## REQUIRED WORK
Where "length" appears in a line of the entries below, that line should be copied.

(Data extracted from a collection)
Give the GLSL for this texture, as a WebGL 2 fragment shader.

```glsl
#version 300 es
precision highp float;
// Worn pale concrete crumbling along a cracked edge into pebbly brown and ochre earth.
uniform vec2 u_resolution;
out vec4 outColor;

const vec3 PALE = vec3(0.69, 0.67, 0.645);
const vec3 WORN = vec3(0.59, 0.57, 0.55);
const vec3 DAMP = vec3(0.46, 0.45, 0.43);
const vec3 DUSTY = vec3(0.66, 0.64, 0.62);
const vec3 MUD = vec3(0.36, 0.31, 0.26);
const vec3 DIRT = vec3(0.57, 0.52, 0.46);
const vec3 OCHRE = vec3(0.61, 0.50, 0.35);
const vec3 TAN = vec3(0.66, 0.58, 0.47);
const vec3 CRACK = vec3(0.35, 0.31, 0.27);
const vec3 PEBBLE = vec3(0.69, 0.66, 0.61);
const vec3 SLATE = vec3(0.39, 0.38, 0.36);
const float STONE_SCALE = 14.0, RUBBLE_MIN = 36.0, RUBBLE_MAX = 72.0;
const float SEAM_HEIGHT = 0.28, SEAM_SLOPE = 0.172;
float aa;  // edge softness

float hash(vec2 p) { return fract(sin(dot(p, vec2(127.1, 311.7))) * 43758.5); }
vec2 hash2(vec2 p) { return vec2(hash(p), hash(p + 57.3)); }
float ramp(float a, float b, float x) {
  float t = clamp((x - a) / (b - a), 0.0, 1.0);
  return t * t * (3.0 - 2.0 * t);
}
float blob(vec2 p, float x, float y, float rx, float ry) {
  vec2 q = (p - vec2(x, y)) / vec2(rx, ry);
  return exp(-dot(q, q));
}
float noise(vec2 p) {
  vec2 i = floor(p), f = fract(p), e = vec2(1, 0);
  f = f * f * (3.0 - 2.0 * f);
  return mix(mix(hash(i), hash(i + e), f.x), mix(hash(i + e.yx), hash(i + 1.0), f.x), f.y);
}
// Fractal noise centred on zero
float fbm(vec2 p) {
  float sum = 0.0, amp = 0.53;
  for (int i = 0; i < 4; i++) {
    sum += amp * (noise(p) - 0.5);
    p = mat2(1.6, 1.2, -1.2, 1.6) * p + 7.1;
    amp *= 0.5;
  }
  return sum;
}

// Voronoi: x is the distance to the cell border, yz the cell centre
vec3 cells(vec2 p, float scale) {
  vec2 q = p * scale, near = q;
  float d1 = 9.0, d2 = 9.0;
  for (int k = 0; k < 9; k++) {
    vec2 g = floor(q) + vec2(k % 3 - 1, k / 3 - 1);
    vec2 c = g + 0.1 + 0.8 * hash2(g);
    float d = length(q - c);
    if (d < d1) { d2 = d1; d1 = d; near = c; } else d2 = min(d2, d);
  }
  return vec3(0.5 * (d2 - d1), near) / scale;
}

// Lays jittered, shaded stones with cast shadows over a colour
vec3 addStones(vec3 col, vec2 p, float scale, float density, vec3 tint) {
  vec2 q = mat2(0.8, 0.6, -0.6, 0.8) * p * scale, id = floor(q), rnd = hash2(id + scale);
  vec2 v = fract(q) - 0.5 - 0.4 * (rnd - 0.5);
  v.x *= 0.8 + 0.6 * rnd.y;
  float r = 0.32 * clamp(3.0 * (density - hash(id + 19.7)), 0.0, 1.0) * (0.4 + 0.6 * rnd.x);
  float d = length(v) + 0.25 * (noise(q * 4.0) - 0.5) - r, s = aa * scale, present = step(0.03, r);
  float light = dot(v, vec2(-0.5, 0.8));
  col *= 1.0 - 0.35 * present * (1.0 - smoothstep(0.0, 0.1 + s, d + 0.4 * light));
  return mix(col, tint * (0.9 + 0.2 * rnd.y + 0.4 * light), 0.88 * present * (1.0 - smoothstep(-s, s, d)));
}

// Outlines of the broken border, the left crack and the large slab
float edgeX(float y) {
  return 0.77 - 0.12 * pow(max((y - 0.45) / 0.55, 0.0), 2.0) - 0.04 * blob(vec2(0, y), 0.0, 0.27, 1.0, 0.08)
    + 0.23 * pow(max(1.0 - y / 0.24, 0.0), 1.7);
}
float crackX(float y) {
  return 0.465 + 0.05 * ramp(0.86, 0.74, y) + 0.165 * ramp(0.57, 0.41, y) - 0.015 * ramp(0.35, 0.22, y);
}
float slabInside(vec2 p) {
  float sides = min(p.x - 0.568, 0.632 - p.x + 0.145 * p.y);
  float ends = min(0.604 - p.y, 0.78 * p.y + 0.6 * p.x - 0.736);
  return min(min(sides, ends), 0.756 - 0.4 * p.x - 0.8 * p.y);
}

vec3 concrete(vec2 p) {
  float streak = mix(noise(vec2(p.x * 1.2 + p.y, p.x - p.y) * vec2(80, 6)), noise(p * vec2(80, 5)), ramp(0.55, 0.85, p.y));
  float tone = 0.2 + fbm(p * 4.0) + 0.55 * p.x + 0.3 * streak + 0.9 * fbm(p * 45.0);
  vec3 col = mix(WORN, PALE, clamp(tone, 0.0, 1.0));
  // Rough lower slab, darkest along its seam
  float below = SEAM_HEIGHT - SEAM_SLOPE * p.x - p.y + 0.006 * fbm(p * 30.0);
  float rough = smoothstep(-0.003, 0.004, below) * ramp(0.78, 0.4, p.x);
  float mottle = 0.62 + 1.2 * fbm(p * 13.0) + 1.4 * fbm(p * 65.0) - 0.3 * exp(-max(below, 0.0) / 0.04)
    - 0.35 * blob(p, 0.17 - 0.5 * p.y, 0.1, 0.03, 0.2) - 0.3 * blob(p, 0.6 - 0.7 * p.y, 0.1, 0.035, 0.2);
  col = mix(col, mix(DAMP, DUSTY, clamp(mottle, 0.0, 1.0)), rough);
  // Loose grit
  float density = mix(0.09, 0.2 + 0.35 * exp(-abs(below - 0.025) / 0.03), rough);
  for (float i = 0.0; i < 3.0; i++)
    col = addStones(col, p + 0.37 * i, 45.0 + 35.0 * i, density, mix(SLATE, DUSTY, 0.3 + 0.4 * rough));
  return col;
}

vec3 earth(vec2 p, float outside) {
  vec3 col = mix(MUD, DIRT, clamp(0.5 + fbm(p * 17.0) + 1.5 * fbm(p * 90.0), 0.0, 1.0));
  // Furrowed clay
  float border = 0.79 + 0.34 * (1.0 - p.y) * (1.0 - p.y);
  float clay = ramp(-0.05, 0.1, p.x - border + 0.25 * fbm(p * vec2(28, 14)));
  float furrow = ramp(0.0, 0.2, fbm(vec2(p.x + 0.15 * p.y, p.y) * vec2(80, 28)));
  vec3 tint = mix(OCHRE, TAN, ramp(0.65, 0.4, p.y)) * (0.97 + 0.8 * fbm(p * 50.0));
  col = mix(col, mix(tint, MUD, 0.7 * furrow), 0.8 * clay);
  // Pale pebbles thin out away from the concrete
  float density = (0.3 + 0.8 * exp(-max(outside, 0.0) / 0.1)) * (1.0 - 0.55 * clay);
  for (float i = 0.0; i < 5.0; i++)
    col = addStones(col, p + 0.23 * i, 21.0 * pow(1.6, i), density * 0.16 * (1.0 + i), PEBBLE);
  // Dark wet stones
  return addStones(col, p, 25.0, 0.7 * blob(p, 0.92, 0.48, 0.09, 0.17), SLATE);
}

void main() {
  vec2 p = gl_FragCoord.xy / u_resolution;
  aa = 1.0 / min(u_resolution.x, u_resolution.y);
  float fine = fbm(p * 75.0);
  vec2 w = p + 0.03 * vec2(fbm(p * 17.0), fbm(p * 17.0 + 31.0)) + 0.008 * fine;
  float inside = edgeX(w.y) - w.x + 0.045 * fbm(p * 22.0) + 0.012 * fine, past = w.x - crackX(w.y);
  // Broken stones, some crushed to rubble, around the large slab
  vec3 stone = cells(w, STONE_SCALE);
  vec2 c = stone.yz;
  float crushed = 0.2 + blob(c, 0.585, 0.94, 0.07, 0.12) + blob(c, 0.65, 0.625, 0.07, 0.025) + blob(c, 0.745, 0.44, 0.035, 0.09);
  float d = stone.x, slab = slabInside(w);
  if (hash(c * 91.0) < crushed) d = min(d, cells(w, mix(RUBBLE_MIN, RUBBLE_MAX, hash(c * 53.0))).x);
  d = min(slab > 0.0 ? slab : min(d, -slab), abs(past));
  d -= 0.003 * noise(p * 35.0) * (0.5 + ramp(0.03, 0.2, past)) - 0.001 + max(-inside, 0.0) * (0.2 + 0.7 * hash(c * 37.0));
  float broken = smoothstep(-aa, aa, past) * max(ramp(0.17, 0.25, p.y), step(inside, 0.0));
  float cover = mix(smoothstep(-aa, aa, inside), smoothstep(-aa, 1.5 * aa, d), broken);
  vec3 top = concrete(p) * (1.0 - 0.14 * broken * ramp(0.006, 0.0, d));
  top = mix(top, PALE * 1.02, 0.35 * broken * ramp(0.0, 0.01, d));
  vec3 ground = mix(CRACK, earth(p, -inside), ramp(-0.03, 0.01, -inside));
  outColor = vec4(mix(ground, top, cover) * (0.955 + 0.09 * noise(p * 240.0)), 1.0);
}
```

## RESULT OF THIS EXERCISE
    float d = length(q - c);
  float d = length(v) + 0.25 * (noise(q * 4.0) - 0.5) - r, s = aa * scale, present = step(0.03, r);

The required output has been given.